Any software engineer knows that their programs never work the first time; even if they do, our trust issues come out and our first thought is “I’m not THAT good…”
There are either corner cases that you think will never happen, and then they do, or something just doesn’t work and you spend hours tracking down the problem with “console.log”, “logging.debug”, or my personal favorite “Serial.log(“Hello1”).
People who code often look at finding bugs as a notion of defeat and ridicule. I often hear a non-tech lead cry on and on about how a bug needs to be fixed and how the program needs to be perfect. That doesn’t really help developers because while we can strive for perfection, there will always be bugs. Even Google, the company with some of the best engineers in the world, has plenty of bugs in their programs. So instead of fixing every bug and optimizing everything, I had to assign weights to each bug.
I decided the only way for me to provide a non-biased opinion on what needed to be fixed was to have the customer decide (I get distracted with bugs way too often). My first approach was to add a small link to an open github repository on the left-hand side. People could post bugs and provide feedback. Sounds great, right?
But not a single issue had been posted in over two months. Even though the people using it at this time were mainly developers, it’s rare that people want to help a for-profit company. So I had to figure out a better way to obtain feedback.
Instead of going the developer software route, I just asked if I could watch people use the platform and take notes as they printed something.
Instantly, I got feedback on things I needed to improve on, whether it was UI bugs or actual interface issues that were previously unreported. People who saw how much I cared about their experience would then rush over to me whenever they found a bug. My github issues page started filling up and I again had things I could fix, this time with a better understanding of what was important.
As the bugs slowly got ironed out, new users were getting started with printing faster and faster. The best day was when the Operations Manager started using the platform and said, “Damn, this is so addicting” as she watched the live stream of the print head slowly moving side to side. I thought she was just being nice as I was walking by, but soon the residents of the Innovation Labs who knew nothing about 3D Printing were starting to print. Pandas, VR Headsets, and cookie cutters were churning out. They were so excited, they were constantly giving me feedback, suddenly interested in the success of MakerFleet. I improved and improved and improved, working tirelessly to remove the bugs to make the whole thing work like a well-oiled machine.

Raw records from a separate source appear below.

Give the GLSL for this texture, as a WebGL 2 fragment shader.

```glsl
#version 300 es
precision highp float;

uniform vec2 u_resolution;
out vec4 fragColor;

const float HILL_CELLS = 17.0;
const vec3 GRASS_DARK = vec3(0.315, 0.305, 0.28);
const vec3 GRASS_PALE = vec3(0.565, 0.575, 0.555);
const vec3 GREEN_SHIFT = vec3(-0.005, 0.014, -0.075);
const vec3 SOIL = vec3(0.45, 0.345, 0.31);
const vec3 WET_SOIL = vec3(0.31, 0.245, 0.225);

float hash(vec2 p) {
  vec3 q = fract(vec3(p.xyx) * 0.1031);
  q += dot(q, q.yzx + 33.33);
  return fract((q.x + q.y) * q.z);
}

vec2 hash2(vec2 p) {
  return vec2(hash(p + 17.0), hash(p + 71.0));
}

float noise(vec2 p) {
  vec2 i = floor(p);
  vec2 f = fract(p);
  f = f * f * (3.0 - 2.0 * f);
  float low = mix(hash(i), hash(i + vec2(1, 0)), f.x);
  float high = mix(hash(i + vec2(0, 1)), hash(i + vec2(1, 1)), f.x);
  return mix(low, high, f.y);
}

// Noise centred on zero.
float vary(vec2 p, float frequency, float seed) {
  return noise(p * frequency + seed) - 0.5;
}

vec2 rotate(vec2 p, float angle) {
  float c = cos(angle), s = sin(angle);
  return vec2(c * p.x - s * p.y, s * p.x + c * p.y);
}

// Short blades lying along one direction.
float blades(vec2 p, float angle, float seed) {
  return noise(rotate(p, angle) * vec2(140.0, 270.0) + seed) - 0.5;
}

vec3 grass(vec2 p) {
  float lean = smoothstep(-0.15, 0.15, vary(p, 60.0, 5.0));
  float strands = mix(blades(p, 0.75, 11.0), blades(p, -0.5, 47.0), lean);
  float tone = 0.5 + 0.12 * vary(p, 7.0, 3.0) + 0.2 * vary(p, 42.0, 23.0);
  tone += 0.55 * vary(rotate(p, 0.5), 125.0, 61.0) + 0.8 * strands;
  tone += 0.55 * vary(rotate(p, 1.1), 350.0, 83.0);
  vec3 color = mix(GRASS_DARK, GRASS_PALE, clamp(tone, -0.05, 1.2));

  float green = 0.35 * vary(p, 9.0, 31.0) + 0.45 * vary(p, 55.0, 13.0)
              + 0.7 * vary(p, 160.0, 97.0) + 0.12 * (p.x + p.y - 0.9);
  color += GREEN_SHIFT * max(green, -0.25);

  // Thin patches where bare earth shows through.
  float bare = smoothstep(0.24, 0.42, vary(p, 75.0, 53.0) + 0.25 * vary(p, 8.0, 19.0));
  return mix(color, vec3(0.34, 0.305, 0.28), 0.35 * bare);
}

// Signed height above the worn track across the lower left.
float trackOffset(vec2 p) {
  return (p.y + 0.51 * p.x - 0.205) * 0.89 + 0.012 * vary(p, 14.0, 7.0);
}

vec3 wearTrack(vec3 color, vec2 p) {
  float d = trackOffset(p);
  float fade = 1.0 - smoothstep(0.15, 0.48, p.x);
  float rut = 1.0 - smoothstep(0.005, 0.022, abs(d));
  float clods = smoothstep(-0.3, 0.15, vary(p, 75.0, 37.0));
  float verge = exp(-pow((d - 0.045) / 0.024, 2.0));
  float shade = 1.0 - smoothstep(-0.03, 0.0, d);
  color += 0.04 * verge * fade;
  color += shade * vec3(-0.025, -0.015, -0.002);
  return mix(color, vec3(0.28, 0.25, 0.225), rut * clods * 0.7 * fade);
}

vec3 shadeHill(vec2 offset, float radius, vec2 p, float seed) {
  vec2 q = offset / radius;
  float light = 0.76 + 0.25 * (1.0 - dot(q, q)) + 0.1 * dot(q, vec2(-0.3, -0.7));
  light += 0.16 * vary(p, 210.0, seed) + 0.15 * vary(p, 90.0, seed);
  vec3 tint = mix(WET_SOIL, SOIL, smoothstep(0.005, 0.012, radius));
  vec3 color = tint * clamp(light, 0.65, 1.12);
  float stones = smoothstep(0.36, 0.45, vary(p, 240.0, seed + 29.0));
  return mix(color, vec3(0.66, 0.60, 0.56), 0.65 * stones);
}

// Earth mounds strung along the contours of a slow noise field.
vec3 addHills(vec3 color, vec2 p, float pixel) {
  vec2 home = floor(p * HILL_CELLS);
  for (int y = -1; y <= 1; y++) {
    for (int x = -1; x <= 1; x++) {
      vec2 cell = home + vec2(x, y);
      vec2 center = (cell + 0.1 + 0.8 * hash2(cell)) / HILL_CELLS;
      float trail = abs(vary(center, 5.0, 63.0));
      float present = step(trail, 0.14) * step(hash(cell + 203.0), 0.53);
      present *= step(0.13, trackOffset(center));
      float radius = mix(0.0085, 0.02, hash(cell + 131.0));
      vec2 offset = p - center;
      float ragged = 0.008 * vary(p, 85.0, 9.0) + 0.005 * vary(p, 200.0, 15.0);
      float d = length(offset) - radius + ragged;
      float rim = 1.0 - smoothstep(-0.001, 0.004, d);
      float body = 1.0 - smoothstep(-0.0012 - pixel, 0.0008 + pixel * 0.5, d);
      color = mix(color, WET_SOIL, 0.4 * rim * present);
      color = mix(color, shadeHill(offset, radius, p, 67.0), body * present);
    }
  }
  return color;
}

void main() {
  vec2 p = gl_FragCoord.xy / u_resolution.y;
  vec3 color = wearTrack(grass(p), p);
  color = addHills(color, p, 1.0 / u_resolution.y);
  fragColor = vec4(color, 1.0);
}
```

I’m addicted to adding new features. It’s exciting to hear your customers give you passionate feedback about what MakerFleet could do and in your brain, you’re just thinking “I could code that in a day! That’s so simple!”
It’s so easy to get distracted by new features and what’s “cool” that it’s hard to focus on what’s necessary for the company to succeed. This was probably the hardest thing to do as a solo founder: find what features needed to be added and what features were supplementary.
This started with the personalize feature, which I personally thought was extremely important. The ability to add personal and emotional value to existing models with an easy to use interface. I stayed up dreaming about how awesome that would be and it would only take me a day to make!
It actually took me a week, and it still wasn’t done very well. Even when it was done, I was angry that I spent so much time building it. I hadn’t even launched so there was no one to use the feature. To some, a week isn’t that long, but to me, a week of spending time on non-critical aspects of the company meant that we weren’t moving towards a goal: Launching.
So I again outlined everything I needed to do to launch: only write features that were explicitly outlined by people who would pay for it. We had to deprioritize features suggested by people who wouldn’t pay MakerFleet. It was just the economics of the company: build what our customers could pay for, not necessarily what was “nice to have”.
But what did our customers want? Who even were our paying customers and what did they like?